→ **Task goal**
Given the material below, return only the lines starting at the line with "--grey-fill: #f5f5f5;" and ending at the line with "center; padding: 0", exactly as they appear.

→ **Dataset extract**
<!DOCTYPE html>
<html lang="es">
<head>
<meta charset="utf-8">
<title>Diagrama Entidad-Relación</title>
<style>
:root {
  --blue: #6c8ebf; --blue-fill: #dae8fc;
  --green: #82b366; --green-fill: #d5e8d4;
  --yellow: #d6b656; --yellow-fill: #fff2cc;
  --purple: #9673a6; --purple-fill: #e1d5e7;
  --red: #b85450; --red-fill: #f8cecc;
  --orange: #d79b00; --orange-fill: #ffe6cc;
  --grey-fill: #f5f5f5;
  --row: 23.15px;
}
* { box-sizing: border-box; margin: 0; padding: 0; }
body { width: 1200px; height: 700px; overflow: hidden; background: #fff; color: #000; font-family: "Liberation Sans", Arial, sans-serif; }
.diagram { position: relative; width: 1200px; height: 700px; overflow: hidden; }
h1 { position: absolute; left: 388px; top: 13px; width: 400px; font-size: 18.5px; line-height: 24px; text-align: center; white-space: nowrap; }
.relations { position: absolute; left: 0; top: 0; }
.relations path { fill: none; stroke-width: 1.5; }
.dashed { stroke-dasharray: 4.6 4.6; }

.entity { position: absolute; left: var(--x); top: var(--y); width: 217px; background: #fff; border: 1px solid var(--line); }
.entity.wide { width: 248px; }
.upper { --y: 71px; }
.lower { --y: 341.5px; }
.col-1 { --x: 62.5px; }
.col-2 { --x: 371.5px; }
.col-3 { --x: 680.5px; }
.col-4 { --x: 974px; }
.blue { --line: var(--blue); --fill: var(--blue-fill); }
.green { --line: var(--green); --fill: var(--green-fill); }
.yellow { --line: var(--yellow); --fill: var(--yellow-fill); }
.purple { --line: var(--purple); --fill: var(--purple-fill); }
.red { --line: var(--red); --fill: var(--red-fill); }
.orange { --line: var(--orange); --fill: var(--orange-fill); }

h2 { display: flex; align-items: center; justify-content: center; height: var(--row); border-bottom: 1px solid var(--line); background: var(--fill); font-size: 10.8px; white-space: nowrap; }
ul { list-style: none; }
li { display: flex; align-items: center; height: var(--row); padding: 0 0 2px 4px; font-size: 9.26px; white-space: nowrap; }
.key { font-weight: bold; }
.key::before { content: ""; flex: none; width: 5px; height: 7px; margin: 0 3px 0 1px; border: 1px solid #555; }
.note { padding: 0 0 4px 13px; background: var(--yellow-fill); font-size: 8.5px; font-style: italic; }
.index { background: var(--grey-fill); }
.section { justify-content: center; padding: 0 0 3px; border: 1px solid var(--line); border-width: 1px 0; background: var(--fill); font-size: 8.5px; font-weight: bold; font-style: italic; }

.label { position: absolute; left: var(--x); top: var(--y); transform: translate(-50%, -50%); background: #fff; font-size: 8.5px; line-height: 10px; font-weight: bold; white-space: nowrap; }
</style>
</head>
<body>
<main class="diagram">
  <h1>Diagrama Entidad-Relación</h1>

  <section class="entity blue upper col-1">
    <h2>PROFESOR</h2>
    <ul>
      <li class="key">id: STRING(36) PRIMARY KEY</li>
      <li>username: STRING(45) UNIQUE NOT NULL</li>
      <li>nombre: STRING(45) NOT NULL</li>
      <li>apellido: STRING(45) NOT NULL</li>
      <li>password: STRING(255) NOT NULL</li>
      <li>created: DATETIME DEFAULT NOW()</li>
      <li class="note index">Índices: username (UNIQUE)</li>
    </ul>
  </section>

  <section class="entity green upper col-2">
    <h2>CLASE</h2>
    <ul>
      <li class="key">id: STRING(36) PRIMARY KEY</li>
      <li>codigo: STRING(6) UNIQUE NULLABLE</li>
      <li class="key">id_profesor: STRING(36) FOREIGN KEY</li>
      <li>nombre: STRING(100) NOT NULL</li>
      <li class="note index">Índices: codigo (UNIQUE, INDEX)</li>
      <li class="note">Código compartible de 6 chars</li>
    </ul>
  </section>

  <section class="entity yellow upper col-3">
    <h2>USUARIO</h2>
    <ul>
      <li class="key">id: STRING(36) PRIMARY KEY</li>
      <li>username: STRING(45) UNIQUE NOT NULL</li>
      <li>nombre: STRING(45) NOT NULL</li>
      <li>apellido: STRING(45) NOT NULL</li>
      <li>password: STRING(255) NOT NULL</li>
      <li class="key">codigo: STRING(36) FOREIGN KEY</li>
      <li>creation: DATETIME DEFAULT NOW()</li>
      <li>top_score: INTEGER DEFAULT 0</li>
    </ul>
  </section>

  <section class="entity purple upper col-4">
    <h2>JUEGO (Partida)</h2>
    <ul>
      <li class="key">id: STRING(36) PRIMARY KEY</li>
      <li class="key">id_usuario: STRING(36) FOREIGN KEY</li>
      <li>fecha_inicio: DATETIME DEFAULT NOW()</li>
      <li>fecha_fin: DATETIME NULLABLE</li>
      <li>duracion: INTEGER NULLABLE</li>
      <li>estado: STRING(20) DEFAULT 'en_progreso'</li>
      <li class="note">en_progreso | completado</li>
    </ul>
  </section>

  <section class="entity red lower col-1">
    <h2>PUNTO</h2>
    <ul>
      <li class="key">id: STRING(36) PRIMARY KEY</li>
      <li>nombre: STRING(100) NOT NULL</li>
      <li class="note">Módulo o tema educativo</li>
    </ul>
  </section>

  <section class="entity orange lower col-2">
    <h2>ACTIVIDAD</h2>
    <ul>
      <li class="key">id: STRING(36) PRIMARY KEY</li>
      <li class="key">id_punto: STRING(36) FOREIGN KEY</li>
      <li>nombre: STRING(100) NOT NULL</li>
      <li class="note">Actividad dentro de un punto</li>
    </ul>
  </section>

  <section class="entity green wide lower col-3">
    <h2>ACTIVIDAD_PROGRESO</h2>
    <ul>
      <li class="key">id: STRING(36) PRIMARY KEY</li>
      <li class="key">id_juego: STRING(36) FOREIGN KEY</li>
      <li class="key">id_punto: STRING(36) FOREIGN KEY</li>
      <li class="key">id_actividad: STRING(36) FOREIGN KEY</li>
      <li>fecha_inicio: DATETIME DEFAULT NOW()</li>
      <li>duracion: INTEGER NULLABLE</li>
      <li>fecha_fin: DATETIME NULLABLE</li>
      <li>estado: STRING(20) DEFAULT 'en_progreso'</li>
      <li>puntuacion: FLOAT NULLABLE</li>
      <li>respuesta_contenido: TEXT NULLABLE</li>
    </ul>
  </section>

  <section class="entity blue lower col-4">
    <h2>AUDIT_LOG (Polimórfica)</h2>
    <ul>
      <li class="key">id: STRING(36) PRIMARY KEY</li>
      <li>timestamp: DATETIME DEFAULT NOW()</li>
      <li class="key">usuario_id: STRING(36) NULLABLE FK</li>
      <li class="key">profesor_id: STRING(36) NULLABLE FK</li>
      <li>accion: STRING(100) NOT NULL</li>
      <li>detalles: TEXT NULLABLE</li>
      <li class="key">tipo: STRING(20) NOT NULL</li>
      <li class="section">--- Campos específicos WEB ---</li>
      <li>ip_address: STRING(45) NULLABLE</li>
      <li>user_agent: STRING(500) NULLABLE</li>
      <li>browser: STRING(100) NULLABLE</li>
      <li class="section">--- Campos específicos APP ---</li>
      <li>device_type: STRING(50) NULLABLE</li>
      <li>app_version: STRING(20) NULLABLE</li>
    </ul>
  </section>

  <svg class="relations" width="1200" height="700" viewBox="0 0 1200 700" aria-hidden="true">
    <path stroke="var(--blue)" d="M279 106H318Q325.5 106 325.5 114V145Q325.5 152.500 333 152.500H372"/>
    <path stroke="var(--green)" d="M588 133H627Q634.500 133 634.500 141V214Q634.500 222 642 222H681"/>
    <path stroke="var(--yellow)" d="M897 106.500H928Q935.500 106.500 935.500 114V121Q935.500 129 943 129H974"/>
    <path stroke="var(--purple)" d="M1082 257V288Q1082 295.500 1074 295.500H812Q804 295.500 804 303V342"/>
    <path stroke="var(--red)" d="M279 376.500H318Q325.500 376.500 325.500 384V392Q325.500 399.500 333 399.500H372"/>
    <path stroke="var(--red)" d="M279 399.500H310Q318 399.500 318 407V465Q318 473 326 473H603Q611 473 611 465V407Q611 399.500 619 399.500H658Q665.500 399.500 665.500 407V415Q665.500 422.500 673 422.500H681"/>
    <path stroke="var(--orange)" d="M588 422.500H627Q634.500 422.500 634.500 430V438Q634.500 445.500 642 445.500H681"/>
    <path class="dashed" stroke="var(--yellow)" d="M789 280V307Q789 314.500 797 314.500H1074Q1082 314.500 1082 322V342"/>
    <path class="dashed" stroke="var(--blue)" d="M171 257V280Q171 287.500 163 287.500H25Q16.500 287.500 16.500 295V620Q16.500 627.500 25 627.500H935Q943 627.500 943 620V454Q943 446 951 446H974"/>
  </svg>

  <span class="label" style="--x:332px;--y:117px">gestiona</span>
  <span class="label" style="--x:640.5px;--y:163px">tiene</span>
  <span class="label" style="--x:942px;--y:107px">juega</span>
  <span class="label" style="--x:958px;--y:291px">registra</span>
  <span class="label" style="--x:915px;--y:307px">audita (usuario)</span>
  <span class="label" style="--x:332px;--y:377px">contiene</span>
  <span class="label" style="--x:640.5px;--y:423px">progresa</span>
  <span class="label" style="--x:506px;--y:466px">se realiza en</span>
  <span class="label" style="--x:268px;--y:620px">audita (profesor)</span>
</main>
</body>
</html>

→ **Answer for this exercise**
  --grey-fill: #f5f5f5;
  --row: 23.15px;
}
* { box-sizing: border-box; margin: 0; padding: 0; }
body { width: 1200px; height: 700px; overflow: hidden; background: #fff; color: #000; font-family: "Liberation Sans", Arial, sans-serif; }
.diagram { position: relative; width: 1200px; height: 700px; overflow: hidden; }
h1 { position: absolute; left: 388px; top: 13px; width: 400px; font-size: 18.5px; line-height: 24px; text-align: center; white-space: nowrap; }
.relations { position: absolute; left: 0; top: 0; }
.relations path { fill: none; stroke-width: 1.5; }
.dashed { stroke-dasharray: 4.6 4.6; }

.entity { position: absolute; left: var(--x); top: var(--y); width: 217px; background: #fff; border: 1px solid var(--line); }
.entity.wide { width: 248px; }
.upper { --y: 71px; }
.lower { --y: 341.5px; }
.col-1 { --x: 62.5px; }
.col-2 { --x: 371.5px; }
.col-3 { --x: 680.5px; }
.col-4 { --x: 974px; }
.blue { --line: var(--blue); --fill: var(--blue-fill); }
.green { --line: var(--green); --fill: var(--green-fill); }
.yellow { --line: var(--yellow); --fill: var(--yellow-fill); }
.purple { --line: var(--purple); --fill: var(--purple-fill); }
.red { --line: var(--red); --fill: var(--red-fill); }
.orange { --line: var(--orange); --fill: var(--orange-fill); }

h2 { display: flex; align-items: center; justify-content: center; height: var(--row); border-bottom: 1px solid var(--line); background: var(--fill); font-size: 10.8px; white-space: nowrap; }
ul { list-style: none; }
li { display: flex; align-items: center; height: var(--row); padding: 0 0 2px 4px; font-size: 9.26px; white-space: nowrap; }
.key { font-weight: bold; }
.key::before { content: ""; flex: none; width: 5px; height: 7px; margin: 0 3px 0 1px; border: 1px solid #555; }
.note { padding: 0 0 4px 13px; background: var(--yellow-fill); font-size: 8.5px; font-style: italic; }
.index { background: var(--grey-fill); }
.section { justify-content: center; padding: 0 0 3px; border: 1px solid var(--line); border-width: 1px 0; background: var(--fill); font-size: 8.5px; font-weight: bold; font-style: italic; }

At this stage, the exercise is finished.